The would-be killer who allegedly pulled a gun on Argentina’s Vice President Cristina Fernandez de Kirchner had hidden 100 bullets in his home when police raided it in the wake of the shock attack.
Fernando Andres Sabag Montiel, a 35-year-old Brazilian, was taken into custody after he was caught in Fernandez de Kirchner’s face with the loaded gun in front of her home in Buenos Aires on Thursday night.
The suspect pulled the trigger on the Argentina-made 32-caliber Bersa 380 pistol, but it did not resolve, officials say.
“A man pointed a gun at her head and fired. Cristina is alive for a technical reason as yet unclear.
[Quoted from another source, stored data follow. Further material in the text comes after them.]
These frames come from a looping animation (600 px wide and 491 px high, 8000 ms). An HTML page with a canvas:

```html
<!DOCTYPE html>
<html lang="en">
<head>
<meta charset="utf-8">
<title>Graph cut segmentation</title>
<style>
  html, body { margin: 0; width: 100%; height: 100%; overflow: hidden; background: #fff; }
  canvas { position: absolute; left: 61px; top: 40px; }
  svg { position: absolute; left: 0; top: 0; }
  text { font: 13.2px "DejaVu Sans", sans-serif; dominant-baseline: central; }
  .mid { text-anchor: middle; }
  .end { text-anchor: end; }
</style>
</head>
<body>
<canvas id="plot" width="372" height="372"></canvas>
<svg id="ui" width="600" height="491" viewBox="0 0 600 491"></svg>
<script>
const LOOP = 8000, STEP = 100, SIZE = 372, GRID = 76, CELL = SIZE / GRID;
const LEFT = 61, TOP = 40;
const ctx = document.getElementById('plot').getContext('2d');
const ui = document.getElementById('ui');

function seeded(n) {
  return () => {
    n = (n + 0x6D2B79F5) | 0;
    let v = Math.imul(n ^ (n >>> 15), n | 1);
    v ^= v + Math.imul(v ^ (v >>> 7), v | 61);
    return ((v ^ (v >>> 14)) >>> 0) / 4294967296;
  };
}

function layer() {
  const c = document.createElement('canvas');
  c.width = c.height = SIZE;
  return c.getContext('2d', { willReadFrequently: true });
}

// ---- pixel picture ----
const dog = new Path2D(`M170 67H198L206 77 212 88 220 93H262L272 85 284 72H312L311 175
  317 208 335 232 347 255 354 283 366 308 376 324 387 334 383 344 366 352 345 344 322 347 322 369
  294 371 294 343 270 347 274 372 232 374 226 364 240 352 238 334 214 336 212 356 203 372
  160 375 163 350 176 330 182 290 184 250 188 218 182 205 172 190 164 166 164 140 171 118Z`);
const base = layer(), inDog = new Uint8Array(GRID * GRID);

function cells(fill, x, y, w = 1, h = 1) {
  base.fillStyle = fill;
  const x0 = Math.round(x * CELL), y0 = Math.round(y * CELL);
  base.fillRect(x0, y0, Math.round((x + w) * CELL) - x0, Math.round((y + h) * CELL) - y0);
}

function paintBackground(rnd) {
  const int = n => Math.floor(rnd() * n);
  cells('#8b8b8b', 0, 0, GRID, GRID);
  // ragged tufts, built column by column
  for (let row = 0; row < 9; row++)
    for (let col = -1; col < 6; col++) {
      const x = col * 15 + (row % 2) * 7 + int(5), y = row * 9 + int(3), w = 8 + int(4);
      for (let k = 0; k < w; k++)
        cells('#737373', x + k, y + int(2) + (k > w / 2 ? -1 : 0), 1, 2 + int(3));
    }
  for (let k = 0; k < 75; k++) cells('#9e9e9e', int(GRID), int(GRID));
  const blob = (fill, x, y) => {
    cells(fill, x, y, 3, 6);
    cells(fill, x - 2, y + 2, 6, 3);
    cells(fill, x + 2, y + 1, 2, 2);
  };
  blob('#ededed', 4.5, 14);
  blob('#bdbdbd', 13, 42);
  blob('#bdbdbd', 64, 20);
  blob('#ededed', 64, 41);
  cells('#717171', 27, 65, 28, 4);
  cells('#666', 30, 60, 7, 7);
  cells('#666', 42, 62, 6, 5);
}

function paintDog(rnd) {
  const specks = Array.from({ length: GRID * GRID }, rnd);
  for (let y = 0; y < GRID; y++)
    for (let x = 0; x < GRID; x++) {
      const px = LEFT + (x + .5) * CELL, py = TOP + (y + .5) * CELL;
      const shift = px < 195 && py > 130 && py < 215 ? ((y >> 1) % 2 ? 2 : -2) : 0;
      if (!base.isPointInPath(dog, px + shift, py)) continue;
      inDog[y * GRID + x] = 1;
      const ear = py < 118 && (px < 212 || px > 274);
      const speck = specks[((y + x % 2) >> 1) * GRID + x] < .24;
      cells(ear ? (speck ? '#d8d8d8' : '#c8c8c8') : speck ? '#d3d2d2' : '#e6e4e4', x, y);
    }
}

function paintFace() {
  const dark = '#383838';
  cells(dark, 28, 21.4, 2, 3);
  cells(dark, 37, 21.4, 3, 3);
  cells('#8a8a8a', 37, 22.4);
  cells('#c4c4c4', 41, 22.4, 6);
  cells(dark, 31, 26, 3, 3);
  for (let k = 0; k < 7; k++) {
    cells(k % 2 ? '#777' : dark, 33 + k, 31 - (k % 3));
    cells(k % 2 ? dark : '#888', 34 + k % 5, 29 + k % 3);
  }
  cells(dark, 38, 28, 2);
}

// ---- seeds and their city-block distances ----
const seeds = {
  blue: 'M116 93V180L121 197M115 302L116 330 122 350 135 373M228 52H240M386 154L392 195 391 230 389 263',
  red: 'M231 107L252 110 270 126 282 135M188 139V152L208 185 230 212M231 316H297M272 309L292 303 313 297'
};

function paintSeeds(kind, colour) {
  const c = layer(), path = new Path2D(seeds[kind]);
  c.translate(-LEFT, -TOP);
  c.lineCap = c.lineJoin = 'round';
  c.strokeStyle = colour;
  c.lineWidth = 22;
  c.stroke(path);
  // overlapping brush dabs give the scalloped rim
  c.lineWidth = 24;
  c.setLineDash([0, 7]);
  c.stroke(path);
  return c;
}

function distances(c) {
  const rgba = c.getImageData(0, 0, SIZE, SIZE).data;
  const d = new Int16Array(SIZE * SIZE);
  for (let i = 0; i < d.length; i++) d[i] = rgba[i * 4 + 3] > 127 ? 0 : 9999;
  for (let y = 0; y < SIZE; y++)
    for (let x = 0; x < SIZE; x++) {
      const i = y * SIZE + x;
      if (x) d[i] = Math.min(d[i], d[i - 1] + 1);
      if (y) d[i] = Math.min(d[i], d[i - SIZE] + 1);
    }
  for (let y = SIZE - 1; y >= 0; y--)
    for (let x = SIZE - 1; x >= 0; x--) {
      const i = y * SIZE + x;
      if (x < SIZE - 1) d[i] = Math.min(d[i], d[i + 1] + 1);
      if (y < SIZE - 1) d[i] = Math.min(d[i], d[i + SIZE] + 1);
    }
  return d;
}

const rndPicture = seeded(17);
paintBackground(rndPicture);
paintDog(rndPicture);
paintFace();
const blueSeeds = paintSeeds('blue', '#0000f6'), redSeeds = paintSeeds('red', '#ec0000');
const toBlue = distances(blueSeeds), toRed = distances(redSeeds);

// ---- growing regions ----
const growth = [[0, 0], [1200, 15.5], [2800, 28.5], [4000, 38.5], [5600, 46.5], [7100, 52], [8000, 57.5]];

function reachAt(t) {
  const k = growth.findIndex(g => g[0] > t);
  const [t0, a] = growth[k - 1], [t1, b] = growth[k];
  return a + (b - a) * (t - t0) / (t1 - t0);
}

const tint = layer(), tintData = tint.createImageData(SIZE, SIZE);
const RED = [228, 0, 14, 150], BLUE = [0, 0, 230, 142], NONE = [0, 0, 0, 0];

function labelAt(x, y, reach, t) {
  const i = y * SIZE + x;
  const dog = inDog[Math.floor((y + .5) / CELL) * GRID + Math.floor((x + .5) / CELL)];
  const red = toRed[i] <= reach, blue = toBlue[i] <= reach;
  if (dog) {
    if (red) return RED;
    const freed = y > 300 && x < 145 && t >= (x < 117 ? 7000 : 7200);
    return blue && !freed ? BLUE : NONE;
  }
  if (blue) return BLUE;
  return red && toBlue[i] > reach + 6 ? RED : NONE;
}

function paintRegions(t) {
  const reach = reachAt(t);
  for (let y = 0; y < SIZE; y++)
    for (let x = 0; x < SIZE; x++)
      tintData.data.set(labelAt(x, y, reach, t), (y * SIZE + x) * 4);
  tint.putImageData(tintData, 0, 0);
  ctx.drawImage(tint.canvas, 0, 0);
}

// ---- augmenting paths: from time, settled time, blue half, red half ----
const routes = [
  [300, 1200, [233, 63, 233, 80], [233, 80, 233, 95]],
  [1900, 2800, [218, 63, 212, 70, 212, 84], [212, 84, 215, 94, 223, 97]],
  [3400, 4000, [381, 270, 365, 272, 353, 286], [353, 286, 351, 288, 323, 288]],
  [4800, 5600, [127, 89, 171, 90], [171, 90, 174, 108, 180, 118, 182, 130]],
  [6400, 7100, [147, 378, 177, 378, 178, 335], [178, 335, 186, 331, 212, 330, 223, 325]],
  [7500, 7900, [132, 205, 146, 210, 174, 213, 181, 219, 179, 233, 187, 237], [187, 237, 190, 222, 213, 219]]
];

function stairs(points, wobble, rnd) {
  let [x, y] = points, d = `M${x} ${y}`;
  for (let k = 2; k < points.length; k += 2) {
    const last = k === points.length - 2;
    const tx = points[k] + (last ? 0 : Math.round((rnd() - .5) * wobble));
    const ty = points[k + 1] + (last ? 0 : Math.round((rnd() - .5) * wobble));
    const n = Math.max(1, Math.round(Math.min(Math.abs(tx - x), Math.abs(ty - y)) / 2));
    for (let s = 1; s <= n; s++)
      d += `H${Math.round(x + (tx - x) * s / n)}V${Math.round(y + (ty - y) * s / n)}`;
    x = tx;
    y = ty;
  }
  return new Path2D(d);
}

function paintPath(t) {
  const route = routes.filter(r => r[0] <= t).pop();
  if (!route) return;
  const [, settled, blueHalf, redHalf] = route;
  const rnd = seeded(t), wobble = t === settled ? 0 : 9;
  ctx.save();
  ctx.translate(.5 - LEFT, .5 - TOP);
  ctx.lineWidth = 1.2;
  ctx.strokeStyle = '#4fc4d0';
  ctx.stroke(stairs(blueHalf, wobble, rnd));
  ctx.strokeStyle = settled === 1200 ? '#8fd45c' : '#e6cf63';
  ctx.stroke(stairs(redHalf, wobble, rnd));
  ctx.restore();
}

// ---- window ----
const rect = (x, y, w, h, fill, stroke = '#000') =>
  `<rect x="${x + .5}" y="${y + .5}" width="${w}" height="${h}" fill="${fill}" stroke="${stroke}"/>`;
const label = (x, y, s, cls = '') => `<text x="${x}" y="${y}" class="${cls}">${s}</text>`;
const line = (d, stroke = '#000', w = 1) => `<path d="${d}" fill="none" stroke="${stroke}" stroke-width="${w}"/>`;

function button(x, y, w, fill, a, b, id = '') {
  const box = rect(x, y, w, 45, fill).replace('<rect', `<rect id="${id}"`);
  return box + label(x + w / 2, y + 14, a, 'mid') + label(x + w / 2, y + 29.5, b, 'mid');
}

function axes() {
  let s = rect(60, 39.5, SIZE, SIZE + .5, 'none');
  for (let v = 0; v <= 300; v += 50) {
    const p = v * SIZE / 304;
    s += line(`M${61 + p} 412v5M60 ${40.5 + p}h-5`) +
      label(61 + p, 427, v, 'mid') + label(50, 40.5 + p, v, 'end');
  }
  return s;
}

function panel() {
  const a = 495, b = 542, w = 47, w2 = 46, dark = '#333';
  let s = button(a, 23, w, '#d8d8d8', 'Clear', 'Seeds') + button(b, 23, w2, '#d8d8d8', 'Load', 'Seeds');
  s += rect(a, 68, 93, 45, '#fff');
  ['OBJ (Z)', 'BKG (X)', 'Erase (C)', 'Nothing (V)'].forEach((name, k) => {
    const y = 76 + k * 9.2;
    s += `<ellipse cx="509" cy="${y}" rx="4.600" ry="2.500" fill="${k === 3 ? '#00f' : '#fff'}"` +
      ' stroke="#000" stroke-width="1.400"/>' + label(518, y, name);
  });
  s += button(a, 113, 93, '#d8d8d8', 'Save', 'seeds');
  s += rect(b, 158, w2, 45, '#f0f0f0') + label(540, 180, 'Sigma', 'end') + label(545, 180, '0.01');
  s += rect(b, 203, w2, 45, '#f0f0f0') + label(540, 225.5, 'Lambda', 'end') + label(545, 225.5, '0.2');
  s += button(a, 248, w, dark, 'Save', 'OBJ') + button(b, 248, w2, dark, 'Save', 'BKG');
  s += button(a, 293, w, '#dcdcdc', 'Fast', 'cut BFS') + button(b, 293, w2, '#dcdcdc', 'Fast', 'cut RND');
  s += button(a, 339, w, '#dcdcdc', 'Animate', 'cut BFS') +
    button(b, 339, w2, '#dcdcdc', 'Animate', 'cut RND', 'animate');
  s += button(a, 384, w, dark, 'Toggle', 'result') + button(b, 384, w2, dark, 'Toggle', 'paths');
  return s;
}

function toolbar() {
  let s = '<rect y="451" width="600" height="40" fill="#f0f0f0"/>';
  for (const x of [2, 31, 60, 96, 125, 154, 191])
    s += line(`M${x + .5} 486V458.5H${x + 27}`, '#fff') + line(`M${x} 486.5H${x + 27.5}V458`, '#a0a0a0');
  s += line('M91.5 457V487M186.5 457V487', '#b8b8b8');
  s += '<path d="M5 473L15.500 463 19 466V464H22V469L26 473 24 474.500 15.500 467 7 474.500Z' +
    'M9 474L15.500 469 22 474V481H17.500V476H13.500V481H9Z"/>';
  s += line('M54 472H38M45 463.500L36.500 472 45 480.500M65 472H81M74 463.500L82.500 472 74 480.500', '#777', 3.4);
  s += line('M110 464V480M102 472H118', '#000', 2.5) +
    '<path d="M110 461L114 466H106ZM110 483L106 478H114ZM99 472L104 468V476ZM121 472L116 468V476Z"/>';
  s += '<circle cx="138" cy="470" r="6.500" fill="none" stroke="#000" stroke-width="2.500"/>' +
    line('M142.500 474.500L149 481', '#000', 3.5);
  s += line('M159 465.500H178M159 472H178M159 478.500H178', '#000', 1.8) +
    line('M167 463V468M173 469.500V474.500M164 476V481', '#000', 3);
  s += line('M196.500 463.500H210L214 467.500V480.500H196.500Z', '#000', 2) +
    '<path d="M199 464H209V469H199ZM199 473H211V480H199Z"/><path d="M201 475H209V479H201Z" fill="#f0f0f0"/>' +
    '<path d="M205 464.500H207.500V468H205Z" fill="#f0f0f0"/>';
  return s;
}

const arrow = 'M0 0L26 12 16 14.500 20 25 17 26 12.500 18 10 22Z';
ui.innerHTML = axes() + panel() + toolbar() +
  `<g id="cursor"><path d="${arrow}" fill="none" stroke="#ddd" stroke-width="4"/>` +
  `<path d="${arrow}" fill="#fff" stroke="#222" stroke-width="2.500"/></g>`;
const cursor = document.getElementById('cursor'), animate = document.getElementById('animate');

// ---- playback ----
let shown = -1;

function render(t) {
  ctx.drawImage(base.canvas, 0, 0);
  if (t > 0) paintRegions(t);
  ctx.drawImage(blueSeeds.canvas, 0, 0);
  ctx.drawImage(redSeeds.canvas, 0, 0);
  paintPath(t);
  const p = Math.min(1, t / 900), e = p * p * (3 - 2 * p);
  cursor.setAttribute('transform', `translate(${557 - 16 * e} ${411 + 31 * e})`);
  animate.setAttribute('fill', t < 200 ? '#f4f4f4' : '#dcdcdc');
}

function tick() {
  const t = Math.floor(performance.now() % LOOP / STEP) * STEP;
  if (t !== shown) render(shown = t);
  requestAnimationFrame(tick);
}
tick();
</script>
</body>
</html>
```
The gun, which contained five bullets, did not fire even though the trigger was pulled,” President Alberto Fernandez said.
When officers later raided Montiel’s home, they discovered his huge stash of bullets, police sources told local newspaper La Nacion.
Montiel, who had previously been charged with possession of a knife last year, had rented rooms all over Buenos Aires and worked as a driver leading up to the attack, the sources added.
Authorities are still trying to determine a motive for the failed assassination attempt on Fernandez de Kirchner – which has long been divisive in Argentina and is currently facing possible corruption charges.
Fernandez de Kirchner, who has not yet spoken publicly about the ordeal, was pictured on Friday emerging from her home waving to supporters after a visit from President Fernandez.
The vice president was surrounded by security personnel and was in close contact with the hundreds of supporters who had gathered near her home when the assassination attempt took place at about 9 p.m. Thursday.
Footage showed the attacker pushing through the crowd and entering Fernandez de Kirchner’s feet before brandishing the gun at her face. The veep could be seen crouching and covering her face with her hands as the suspect was quickly bundled away.
The weapon was found a few yards away, police said.
Politicians from all sides in Argentina were quick to condemn the attack, which unfolded as political tensions continue to mount in the country amid an ongoing economic crisis driven by debt and inflation.
“This is the most serious event we have seen since Argentina returned to democracy,” President Fernandez said in a televised address, referring to the end of military rule in 1983.
US Secretary of State Antony Blinken also issued a statement on Friday condemning the attack, saying: “We stand with the Argentine government and the people in rejecting violence and hatred.”
Meanwhile, Miguel Angel Pichetto, a prominent lawmaker, quickly called for an investigation into how the suspect was even able to approach the vice president when she returned to her home.
“There needs to be an investigation into how this topic got so close. What happened to her safety?” Pichetto told the TN local television channel. “You have to evaluate why she was so alone at the time, that the person could almost come face to face.”
Crowds have gathered daily outside Fernandez de Kirchner’s home amid the ongoing corruption investigation she faces over an alleged plan to divert public funds while she was president between 2007 and 2015.
A prosecutor last month demanded that Fernandez de Kirchnera – who has denied any allegations – be given a 12-year prison sentence.
With Post wires